Math 310

These problems are provided to help you study. The presence of a
problem on this handout does not imply that there *will* be a
similar problem on the test. And the absence of a topic does not
imply that it *won't* appear on the test.

1. Let n be a positive integer, and let , , ..., , and B be sets. Prove that

2. Consider the set

Write S as a single interval in the real line and prove that your result is correct.

3. Prove that

4. Prove that

5. Define a relation on by

Consider each axiom for an equivalence relation. If the axiom holds, prove it; if the axiom fails, give a counterexample.

6. Define a relation on by

Consider each axiom for an equivalence relation. If the axiom holds, prove it; if the axiom fails, give a counterexample.

7. Let . A equivalence relation is defined on by

List the elements of the equivalence classes of under this relation.

8. For each positive integer n, define a subset of by

Consider each axiom for a partition. If the axiom holds, prove it; if the axiom fails, give a counterexample.

9. Consider the relation on whose graph is shown below. Is an equivalence relation?

10. A relation is defined on by

Check *each* axiom for an equivalence relation. If the axiom
holds, prove it. If the axiom does not hold, give a specific
counterexample.

11. Prove that if n is a prime number and , then or .

12. Prove that if , then is either 1 or 2. Show by specific example that both cases can occur.

13. Compute . (Don't factor the numbers!)

14. Prove that if , then .

15. (a) Let m and n be integers. Prove that

(b) Prove that if , then .

16. Show that if , then does not leave a remainder of 2 when it is divided by 5.

17. (a) Find .

(b) Show that 8 does not have a multiplicative inverse mod 10.

18. Let m and n be integers, and suppose . Prove that implies .

19. Suppose . Is it necessarily true that ?

20. Prove that if , then is not divisible by 5.

21. The following functions take real numbers as inputs and produce real numbers as outputs. Taking the domain to be the largest set of valid inputs, find the domain and the range for each function.

(a) .

(b) .

(c) .

22. Define by . Prove directly using the definition that f is injective.

23. Define by . Prove that f is not injective.

24. Define by . Prove that f is injective.

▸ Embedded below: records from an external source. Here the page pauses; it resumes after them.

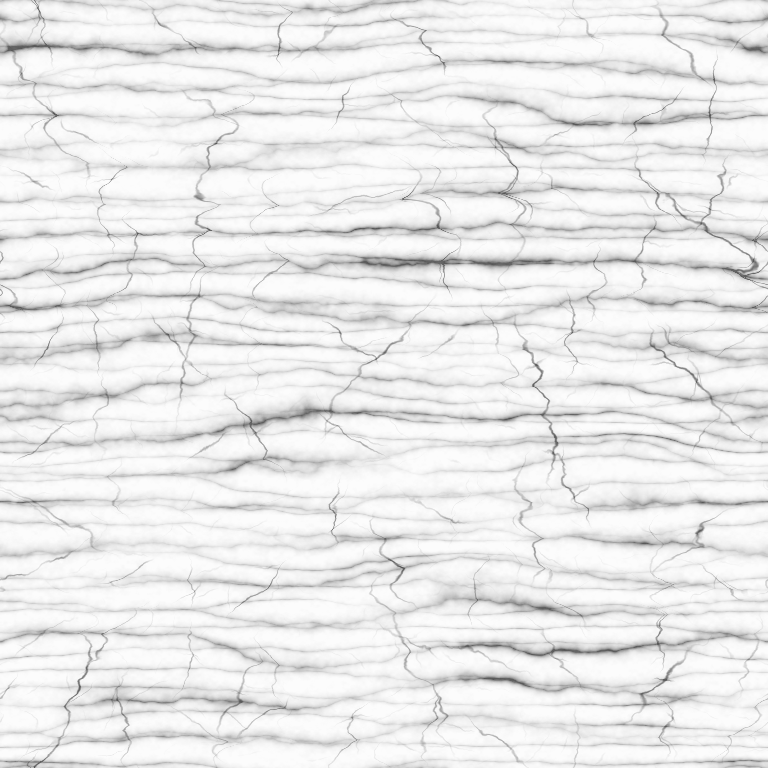
Reproduce this texture map procedurally as a three.js fragment shader.

```glsl
varying vec2 vUv;

#define PAPER 0.992
#define BROAD_FOLDS 20.0
#define FINE_FOLDS 33.0
#define FOLD_DEPTH 0.72
#define FOLD_BEND 0.6
#define CRACK_DEPTH 0.50
#define CRACK_WIDTH 0.0029
#define CRACK_BULGE 0.034
#define HAIR_DEPTH 0.42
#define HAIR_WIDTH 0.0021
#define GRAIN 0.075

float hash(vec2 p) {
  vec3 q = fract(vec3(p.xyx) * 0.1031);
  q += dot(q, q.yzx + 33.33);
  return fract((q.x + q.y) * q.z);
}

// Value noise that repeats over the unit square
float noise(vec2 uv, vec2 freq, float seed) {
  vec2 p = uv * freq;
  vec2 i = floor(p);
  vec2 f = fract(p);
  f = f * f * (3.0 - 2.0 * f);
  vec2 a = mod(i, freq) + seed;
  vec2 b = mod(i + 1.0, freq) + seed;
  return mix(mix(hash(a), hash(vec2(b.x, a.y)), f.x),
             mix(hash(vec2(a.x, b.y)), hash(b), f.x), f.y);
}

float fbm(vec2 uv, vec2 freq, float seed) {
  float sum = 0.0;
  float amp = 0.5;
  for (int i = 0; i < 4; i++) {
    sum += amp * noise(uv, freq, seed);
    freq *= 2.0;
    amp *= 0.5;
    seed += 17.0;
  }
  return sum / 0.9375;
}

// Wavy horizontal creases: x = shade, y = distance across the fold, 0 at a crease
vec2 folds(vec2 uv, float count, float seed) {
  float bend = noise(uv, vec2(5.0, floor(count * 0.6)), seed) - 0.5;
  float ripple = fbm(uv, vec2(20.0, count), seed + 5.0) - 0.5;
  float v = uv.y * count + 2.0 * FOLD_BEND * bend + 0.45 * ripple;
  float row = mod(floor(v + 0.5), count);
  float side = fract(v + 0.5) - 0.5;
  float t = 2.0 * abs(side);

  // Each crease swells and fades along its length
  float along = noise(vec2(uv.x, (row + 0.5) / count), vec2(6.0, count), seed + 9.0);
  float depth = mix(0.10, 1.0, along * along);
  float reach = side > 0.0 ? 0.36 : 0.22;
  float profile = 0.58 * exp(-t / reach) + 0.42 * exp(-t / 0.08);
  return vec2(depth * profile * (1.0 - t), t);
}

// Scattered tapered strokes: x = line, y = soft halo around it
vec2 cracks(vec2 p, float cells, float share, float slant, float width, float seed) {
  vec2 g = p * cells;
  vec2 base = floor(g);
  vec2 result = vec2(0.0);
  for (int j = -1; j <= 1; j++) {
    for (int i = -1; i <= 1; i++) {
      vec2 c = base + vec2(float(i), float(j));
      vec2 id = mod(c, cells) + seed;
      if (hash(id + 3.7) > share) continue;
      vec2 center = c + 0.25 + 0.5 * vec2(hash(id), hash(id + 41.3));
      float angle = (hash(id + 77.1) - 0.5) * slant;
      float halfLength = mix(0.4, 0.85, hash(id + 19.9));
      vec2 q = g - center;
      q = vec2(cos(angle) * q.x - sin(angle) * q.y,
               sin(angle) * q.x + cos(angle) * q.y);
      float taper = 1.0 - smoothstep(0.3, 1.0, abs(q.y) / halfLength);
      float d = abs(q.x) / cells;
      float weight = taper * mix(0.45, 1.0, hash(id + 55.5));
      float line = 1.0 - smoothstep(0.0, width * (0.55 + 0.45 * taper), d);
      result = max(result, weight * vec2(line, exp(-d / 0.011)));
    }
  }
  return result;
}

void main() {
  vec2 uv = fract(vUv);
  vec2 broad = folds(uv, BROAD_FOLDS, 3.0);
  vec2 fine = folds(uv, FINE_FOLDS, 61.0);
  float mottle = fbm(uv, vec2(56.0, 80.0), 120.0);
  float shade = FOLD_DEPTH * (broad.x + 0.75 * fine.x) * (0.4 + 1.2 * mottle);

  // Cracks bow out between creases, wander and zigzag finely
  float bow = 2.0 * noise(uv, vec2(6.0, 8.0), 150.0) - 1.0;
  vec2 p = uv;
  p.x += CRACK_BULGE * bow * broad.y * (2.0 - broad.y);
  p.x += 0.045 * (fbm(uv, vec2(7.0, 22.0), 170.0) - 0.5);
  p.y += 0.022 * (fbm(uv, vec2(24.0, 12.0), 190.0) - 0.5);
  p.x += 0.013 * (fbm(uv, vec2(36.0, 72.0), 205.0) - 0.5);
  p.y += 0.010 * (fbm(uv, vec2(72.0, 36.0), 225.0) - 0.5);

  vec2 large = cracks(p, 5.0, 0.75, 1.7, CRACK_WIDTH, 210.0);
  vec2 small = cracks(p, 10.0, 0.85, 2.4, HAIR_WIDTH, 240.0);
  vec2 hair = cracks(p, 24.0, 0.8, 4.6, HAIR_WIDTH * 0.85, 270.0);
  float worn = smoothstep(0.25, 0.65, fbm(uv, vec2(20.0, 26.0), 300.0));
  float nearCrack = max(large.y, 0.8 * small.y);
  shade += CRACK_DEPTH * large.x * (0.4 + 0.6 * worn);
  shade += HAIR_DEPTH * small.x * (0.25 + 0.75 * worn);
  shade += HAIR_DEPTH * hair.x * (0.15 + 0.9 * nearCrack) * worn;
  shade += 0.06 * nearCrack * mottle;

  // Fibrous surface grain, rougher where the surface is shaded
  float grain = fbm(uv, vec2(150.0, 190.0), 330.0) - 0.5;
  float tone = PAPER - min(shade, 0.62) + GRAIN * grain * (0.55 + 3.0 * min(shade, 0.4));
  gl_FragColor = vec4(vec3(clamp(tone, 0.0, 0.99)), 1.0);
}
```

25. Define by . Prove that directly using the definition that f is surjective.

26. Define by . Prove that f is surjective.

27. Define by . Prove that f is injective. Is f surjective?

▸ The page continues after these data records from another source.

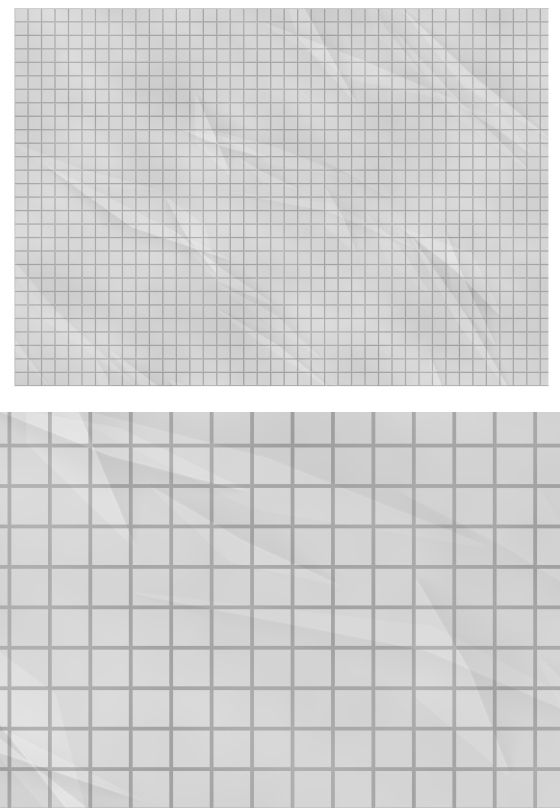
Top: the whole. Bottom: its middle third, enlarged.
Give the GLSL for this pattern, as a WebGL 1 fragment shader.

```glsl
precision highp float;
// Crumpled grey graph paper with a fine square grid on a white margin.

uniform vec2 u_resolution;

float hash(float n) {
  return fract(sin(n * 12.9898 + 4.1) * 43758.547);
}

vec2 gradientAt(vec2 cell) {
  float angle = 6.2832 * hash(dot(cell, vec2(1.37, 7.91)));
  return vec2(cos(angle), sin(angle));
}

float gradientNoise(vec2 p) {
  vec2 i = floor(p);
  vec2 f = p - i;
  vec2 u = f * f * f * (f * (f * 6.0 - 15.0) + 10.0);
  vec2 e = vec2(1.0, 0.0);
  float low = mix(dot(gradientAt(i), f), dot(gradientAt(i + e), f - e), u.x);
  float high = mix(dot(gradientAt(i + e.yx), f - e.yx),
                   dot(gradientAt(i + 1.0), f - 1.0), u.x);
  return mix(low, high, u.y);
}

// Tapered facets on both sides of a fold, with a thin bright ridge.
float foldShade(vec2 p, float halfLength, float width, float bend, float pixel) {
  float along = p.x / halfLength;
  float taper = max(1.0 - abs(along), 0.0);
  float d = p.y + bend * abs(p.x);
  float reach = width * taper + 0.0001;
  float side = smoothstep(-pixel, pixel, d);
  float lit = side * (1.0 - smoothstep(reach - pixel, reach + pixel, d));
  float dark = (1.0 - side) * max(1.0 + d / (reach * 1.5), 0.0);
  float ridge = 1.0 - smoothstep(0.0, 0.0015 + pixel, abs(d));
  float ends = smoothstep(0.0, 0.15, taper);
  return ends * (lit * 0.028 - dark * 0.04 + ridge * 0.016);
}

// Folds gathered along four parallel diagonals, falling to the right.
float creases(vec2 p, float pixel) {
  float shade = 0.0;
  for (int i = 0; i < 44; i++) {
    float id = float(i);
    float band = 0.2 + 0.36 * mod(id, 4.0) + 0.16 * (hash(id + 0.3) - 0.5);
    float place = mix(-0.35, 1.05, hash(id + 17.7));
    vec2 center = band * vec2(0.58, 0.81) + place * vec2(0.81, -0.58);
    float angle = -0.68 + 1.0 * (hash(id + 31.2) - 0.5);
    vec2 axis = vec2(cos(angle), sin(angle));
    vec2 q = p - center;
    vec2 local = vec2(dot(q, axis), dot(q, vec2(-axis.y, axis.x)));
    local.y *= hash(id + 44.9) < 0.5 ? -1.0 : 1.0;
    float size = hash(id + 58.4);
    shade += mix(0.35, 1.0, hash(id + 72.6)) * foldShade(local,
      mix(0.09, 0.3, size), mix(0.02, 0.06, hash(id + 86.1)),
      0.3 * (hash(id + 99.5) - 0.5), pixel);
  }
  return clamp(shade, -0.09, 0.08);
}

void main() {
  vec2 p = gl_FragCoord.xy / u_resolution.y;
  float pixel = 1.0 / u_resolution.y;

  // Sheet with soft dents and sharp folds
  vec2 diagonal = vec2(p.x * 0.81 - p.y * 0.58, p.x * 0.58 + p.y * 0.81);
  float tone = 0.833 + 0.055 * gradientNoise(p * 4.0 + 2.7)
             + 0.035 * gradientNoise(diagonal * vec2(4.0, 11.0) + 9.0)
             + 0.012 * gradientNoise(p * 24.0);
  tone += creases(p, pixel);

  // Square grid measured from the top left corner of the sheet
  float pitch = 0.03404;
  vec2 g = vec2(p.x - 0.0368, 0.9788 - p.y);
  vec2 toLine = abs(fract(g / pitch + 0.5) - 0.5) * pitch;
  vec2 cover = clamp((0.0016 - toLine) / pixel + 0.5, 0.0, 1.0);
  float ink = max(cover.x, cover.y);
  float wear = 0.21 + 0.06 * gradientNoise(p * 9.0 + 5.0);
  tone *= 1.0 - ink * wear;

  // White margin around the sheet
  vec2 inset = vec2(0.6741, 0.47695) - abs(p - vec2(0.7109, 0.50185));
  float sheet = clamp(min(inset.x, inset.y) / pixel + 0.5, 0.0, 1.0);
  gl_FragColor = vec4(vec3(mix(1.0, tone, sheet)), 1.0);
}
```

28. Define by .
Prove that f is *not* injective, but that f is surjective.

29. Define by .
Prove that f is injective, but is *not* surjective.

30. Define by

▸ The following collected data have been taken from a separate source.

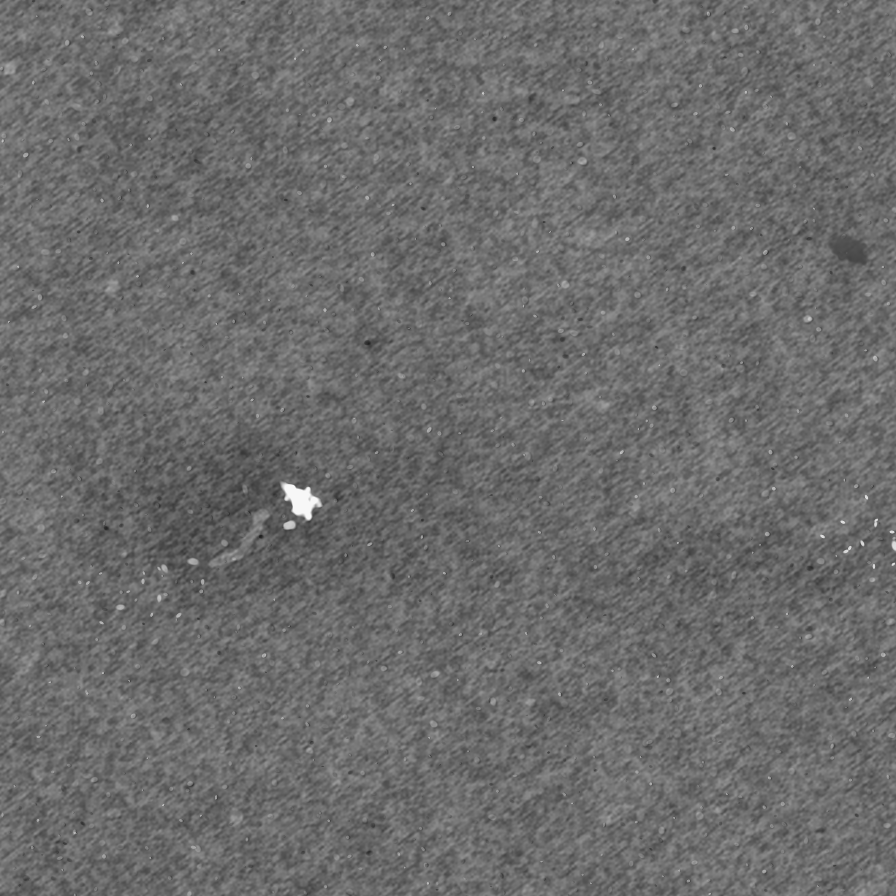
Reproduce this texture procedurally as a WebGL 1 fragment shader.

```glsl
precision highp float;
// Grey gritty soil with diagonal grain, scattered pebbles, damp patches and a few white chips.
uniform vec2 u_resolution;

float hash(vec2 p) {
  return fract(sin(dot(p, vec2(12.9898, 78.233))) * 43758.5453);
}

vec2 hash2(vec2 p) {
  return vec2(hash(p), hash(p + 37.7));
}

float noise(vec2 p) {
  vec2 i = floor(p), f = fract(p);
  f = f * f * (3.0 - 2.0 * f);
  return mix(mix(hash(i), hash(i + vec2(1, 0)), f.x),
             mix(hash(i + vec2(0, 1)), hash(i + vec2(1, 1)), f.x), f.y);
}

float fbm(vec2 p) {
  float sum = 0.0, amp = 0.5;
  for (int i = 0; i < 4; i++) {
    sum += amp * (noise(p) - 0.5);
    p = p * 2.03 + 19.1;
    amp *= 0.55;
  }
  return sum;
}

vec2 rotate(vec2 p, float a) {
  float c = cos(a), s = sin(a);
  return vec2(c * p.x + s * p.y, c * p.y - s * p.x);
}

// Soft-edged ellipse with a ragged outline
float blob(vec2 p, vec2 radii, float angle, float soft) {
  float ragged = 0.7 * (noise(p * 150.0 + angle * 9.0) - 0.5);
  float d = length(rotate(p, angle) / radii) - 1.0 + ragged;
  return 1.0 - smoothstep(-soft, soft, d);
}

// One pebble per grid cell: body tone plus a shaded lower edge
float pebbles(vec2 uv, float count, float density, float strength) {
  vec2 cell = floor(uv * count);
  vec2 seed = cell + count * 3.1;
  if (hash(seed + 5.3) > density) return 0.0;
  vec2 p = uv - (cell + 0.32 + 0.36 * hash2(seed)) / count;
  float size = mix(0.08, 0.21, pow(hash(seed + 8.9), 2.0)) / count;
  vec2 radii = size * vec2(1.0, mix(0.55, 0.95, hash(seed + 2.7)));
  float angle = 6.28 * hash(seed + 1.9);
  float tone = strength * mix(-0.45, 1.0, hash(seed + 4.4));
  float body = blob(p, radii, angle, 0.4);
  float shade = blob(p - size * vec2(0.3, -0.5), radii, angle, 0.6);
  return body * tone - 0.4 * strength * shade * (1.0 - 0.7 * body);
}

// Cluster of tiny bright chips
float chips(vec2 uv, vec2 center, vec2 spread) {
  float mask = 0.0;
  for (int i = 0; i < 14; i++) {
    vec2 seed = vec2(float(i) * 1.7, center.x * 50.0);
    vec2 at = center + spread * (hash2(seed) + hash2(seed + 9.1) - 1.0);
    float size = mix(0.0015, 0.005, pow(hash(seed + 3.3), 3.0));
    mask = max(mask, blob(uv - at, size * vec2(1.4, 0.8), 6.28 * hash(seed + 6.1), 0.4));
  }
  return mask;
}

float segment(vec2 p, vec2 a, vec2 b) {
  vec2 d = b - a;
  return length(p - a - d * clamp(dot(p - a, d) / dot(d, d), 0.0, 1.0));
}

float dampPatch(vec2 uv, vec2 center, vec2 radii) {
  vec2 q = (uv - center) / radii;
  return exp(-dot(q, q)) * (1.0 + 1.2 * fbm(uv * 14.0));
}

void main() {
  vec2 uv = gl_FragCoord.xy / u_resolution;

  // Uneven ground and damp patches
  float grey = 0.43 + 0.07 * fbm(uv * 5.0) + 0.09 * fbm(uv * 34.0 + 7.0);
  grey -= 0.07 * dampPatch(uv, vec2(0.29, 0.43), vec2(0.17, 0.11));
  grey -= 0.07 * dampPatch(uv, vec2(0.83, 0.375), vec2(0.15, 0.05));

  // Fine grain and faint brushed streaks, rising to the right
  vec2 along = rotate(uv, 0.64);
  grey += 0.17 * (noise(along * vec2(150.0, 310.0) + 40.0) - 0.5);
  grey += 0.10 * (noise(uv * 330.0) - 0.5);
  grey += 0.05 * (noise(along * vec2(11.0, 110.0) + 90.0) - 0.5) * smoothstep(0.2, 0.8, uv.x);

  // Pebbles from broad faint clods to small bright flecks
  grey += pebbles(uv, 13.0, 0.4, 0.07);
  grey += pebbles(uv + 0.013, 24.0, 0.45, 0.12);
  grey += pebbles(rotate(uv, 0.4) + 1.0, 43.0, 0.35, 0.17);
  grey += pebbles(rotate(uv, 0.9) + 2.0, 70.0, 0.16, 0.28);

  // Dark stone
  vec2 stone = uv - vec2(0.948, 0.722);
  grey = mix(grey, 0.28 + 2.5 * stone.y, 0.8 * blob(stone, vec2(0.022, 0.014), -0.4, 0.25));

  // Pale bent twig
  float twig = min(segment(uv, vec2(0.237, 0.37), vec2(0.267, 0.383)),
                   segment(uv, vec2(0.267, 0.383), vec2(0.284, 0.408)));
  twig = min(twig, segment(uv, vec2(0.284, 0.408), vec2(0.293, 0.427)) - 0.002);
  twig += 0.004 * (noise(uv * 120.0) - 0.5);
  grey = mix(grey, grey + 0.17, 1.0 - smoothstep(0.003, 0.007, twig));

  // White tapered pebble and chips
  vec2 white = uv - vec2(0.333, 0.444);
  float taper = 0.013 + 0.25 * clamp(rotate(white, -0.75).x, -0.03, 0.01);
  float bright = blob(white, vec2(0.024, taper), -0.75, 0.15);
  bright = max(bright, 0.7 * blob(uv - vec2(0.324, 0.414), vec2(0.007, 0.004), 0.1, 0.3));
  bright = max(bright, 0.8 * chips(uv, vec2(0.96, 0.405), vec2(0.06, 0.05)));
  bright = max(bright, 0.5 * chips(uv, vec2(0.18, 0.345), vec2(0.09, 0.06)));
  grey = mix(grey, 0.97, bright);

  gl_FragColor = vec4(vec3(grey), 1.0);
}
```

Is f surjective? Why or why not?

31. Define by

Prove that f is bijective by constructing an inverse.

32. Define by

Prove that f is bijective by constructing an inverse.

33. Let and be functions. Suppose f and g are injective. Prove that the composite is injective.

34. Give a specific example of sets X, Y, and Z and functions and such that g is surjective, but the composite is not.

35. Prove that the following sets have the same cardinality by constructing a bijection from A to B:

36. Prove that has the same cardinality as by constructing a bijection from to .

37. Prove that has the same cardinality as by constructing a bijection from to .

1. Let n be a positive integer, and let , , ..., , and B be sets. Prove that

For ,

The result is true for .

The induction step will also need the result for , so I'll prove it here. For , the result says that

Now I'll prove the general result by induction. Take , and suppose the result is true for . This means that

I want to prove that

The proof proceeds in the usual way by "splitting off" the piece and applying the induction hypothesis:

(Notice that the second equality used the result for , which is why I needed to prove it first.) I've proved the result for n; hence, the result is true for all by induction.

2. Consider the set

Write S as a single interval in the real line and prove that your result is correct.

I'll show that .

First, notice that for all , since . This implies that .

Next, I'll show that . Take , so .

Note that

In the limit definition, let . Then there is a number M such that for ,

Then , so . Hence, . This proves that .

Since and , it follows that .

3. Prove that

Let , so . Note that for , I have . Hence, for , and for . Therefore, . This proves that .

Conversely, let . This means that for all , so for all .

Suppose . I have

In the limit definition, let . Then there is a number M such that if ,

Hence, for ,

This contradicts for all .

It follows that . Since , I have , and hence . Thus, .

This proves that .

4. Prove that

The union on the left is .

Let . Then for some , I have . This means that

Hence, . This proves that .

Conversely, suppose , so . Now

In the limit definition, let . Then there is a number M such that if ,

Thus, for I have

This implies that

Therefore, . This proves that .

Hence, .

5. Define a relation on by

Consider each axiom for an equivalence relation. If the axiom holds, prove it; if the axiom fails, give a counterexample.

Reflexivity does not hold: For example, , so .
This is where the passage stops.